** Opening Listed entries block **
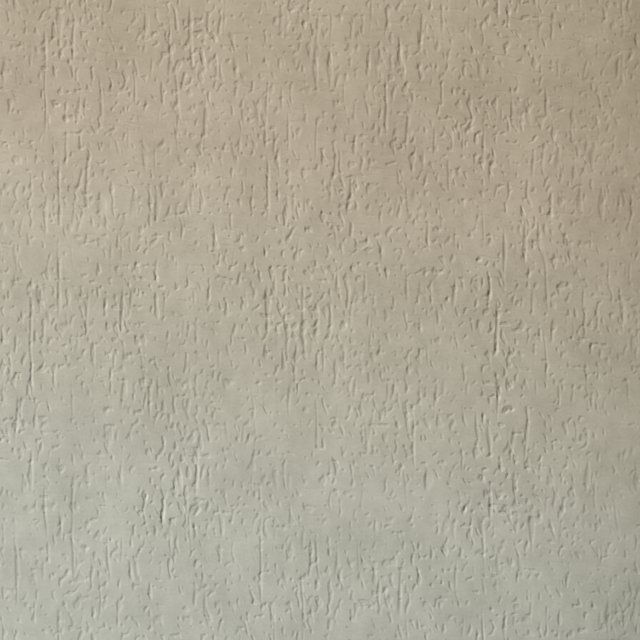
A WebGL 2 fragment shader for this texture:

```glsl
#version 300 es
precision highp float;
// Draws a softly lit plaster wall with short, mostly vertical trowel marks.

uniform vec2 u_resolution;
out vec4 fragColor;

float hash(vec2 p) {
    return fract(sin(dot(p, vec2(127.1, 311.7))) * 43758.5453);
}

vec2 gradientAt(vec2 cell) {
    float angle = 6.28318 * hash(cell);
    return vec2(cos(angle), sin(angle));
}

// Gradient noise, roughly -0.7 to 0.7
float noise(vec2 p) {
    vec2 i = floor(p);
    vec2 f = p - i;
    vec2 u = f * f * f * (f * (f * 6.0 - 15.0) + 10.0);
    vec2 e = vec2(1.0, 0.0);
    float a = dot(gradientAt(i), f);
    float b = dot(gradientAt(i + e.xy), f - e.xy);
    float c = dot(gradientAt(i + e.yx), f - e.yx);
    float d = dot(gradientAt(i + e.xx), f - e.xx);
    return mix(mix(a, b, u.x), mix(c, d, u.x), u.y);
}

// Raised flecks: the parts of a stretched noise above a threshold
float flecks(vec2 p, vec2 frequency, float seed, float threshold) {
    float n = noise(p * frequency + seed);
    return smoothstep(threshold, threshold + 0.3, n);
}

// Relief of the plaster, combining marks of several lengths
float relief(vec2 p) {
    vec2 bend = vec2(noise(p * 27.0 + 3.7), noise(p * 23.0 + 41.3));
    vec2 q = p + bend * vec2(0.004, 0.008);
    float patches = 0.2 * noise(p * vec2(12.0, 7.0) + 17.0);
    float marks = flecks(q, vec2(100.0, 46.0), 11.0, 0.2 - patches);
    float grains = flecks(q, vec2(112.0, 88.0), 57.0, 0.2 - patches);
    float scratches = flecks(p + bend * 0.002, vec2(92.0, 14.0), 83.0, 0.27 - patches);
    // Faint slanted strokes, stronger toward the top
    vec2 slanted = vec2(q.x + 0.3 * q.y, q.y + 0.3 * q.x);
    float strokes = flecks(slanted, vec2(44.0, 125.0), 29.0, 0.1);
    return 0.9 * marks + 0.8 * grains + 0.95 * scratches
         + strokes * mix(0.1, 0.3, p.y);
}

// Warm light above, cool light below, dimmer toward the right edge
vec3 wallColor(vec2 p) {
    vec3 cool = vec3(0.678, 0.684, 0.634);
    vec3 warm = vec3(0.694, 0.643, 0.560);
    float warmth = smoothstep(-0.05, 0.95, p.y + 0.18 * (p.x - 0.5));
    float light = 0.039 - 0.070 * p.x;
    light -= 0.028 * smoothstep(0.86, 1.02, p.x);
    light -= 0.032 * smoothstep(0.7, 1.0, p.y) * (1.0 - smoothstep(0.0, 0.4, p.x));
    light += 0.022 * noise(p * 2.6 + 5.0) + 0.034 * noise(p * vec2(14.0, 10.0) + 33.0);
    return mix(cool, warm, warmth) + light;
}

void main() {
    vec2 p = gl_FragCoord.xy / u_resolution;

    // Side light: difference of height across each mark
    vec2 toLight = vec2(-0.0016, 0.0010);
    float slope = relief(p - toLight) - relief(p + toLight);
    float shade = -0.128 * max(slope, 0.0) + 0.070 * max(-slope, 0.0);

    // Marks fade in the bright, smoother areas of the wall
    float strength = 1.0 + 0.5 * noise(p * vec2(6.0, 4.0) + 71.0);
    strength *= 1.0 - 0.3 * smoothstep(0.88, 1.0, p.x);

    float grain = 0.018 * noise(p * 200.0) + 0.03 * noise(p * vec2(56.0, 42.0) + 9.0);
    vec3 color = wallColor(p) + shade * strength * vec3(1.0, 0.98, 0.92) + grain;
    fragColor = vec4(clamp(color, 0.0, 1.0), 1.0);
}
```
** Closing Listed entries block **
◆ **Work required**:
Some lines above may contain the string "fragColor". State how many of them the records have, and nothing more.

◆ **Answer below**:
2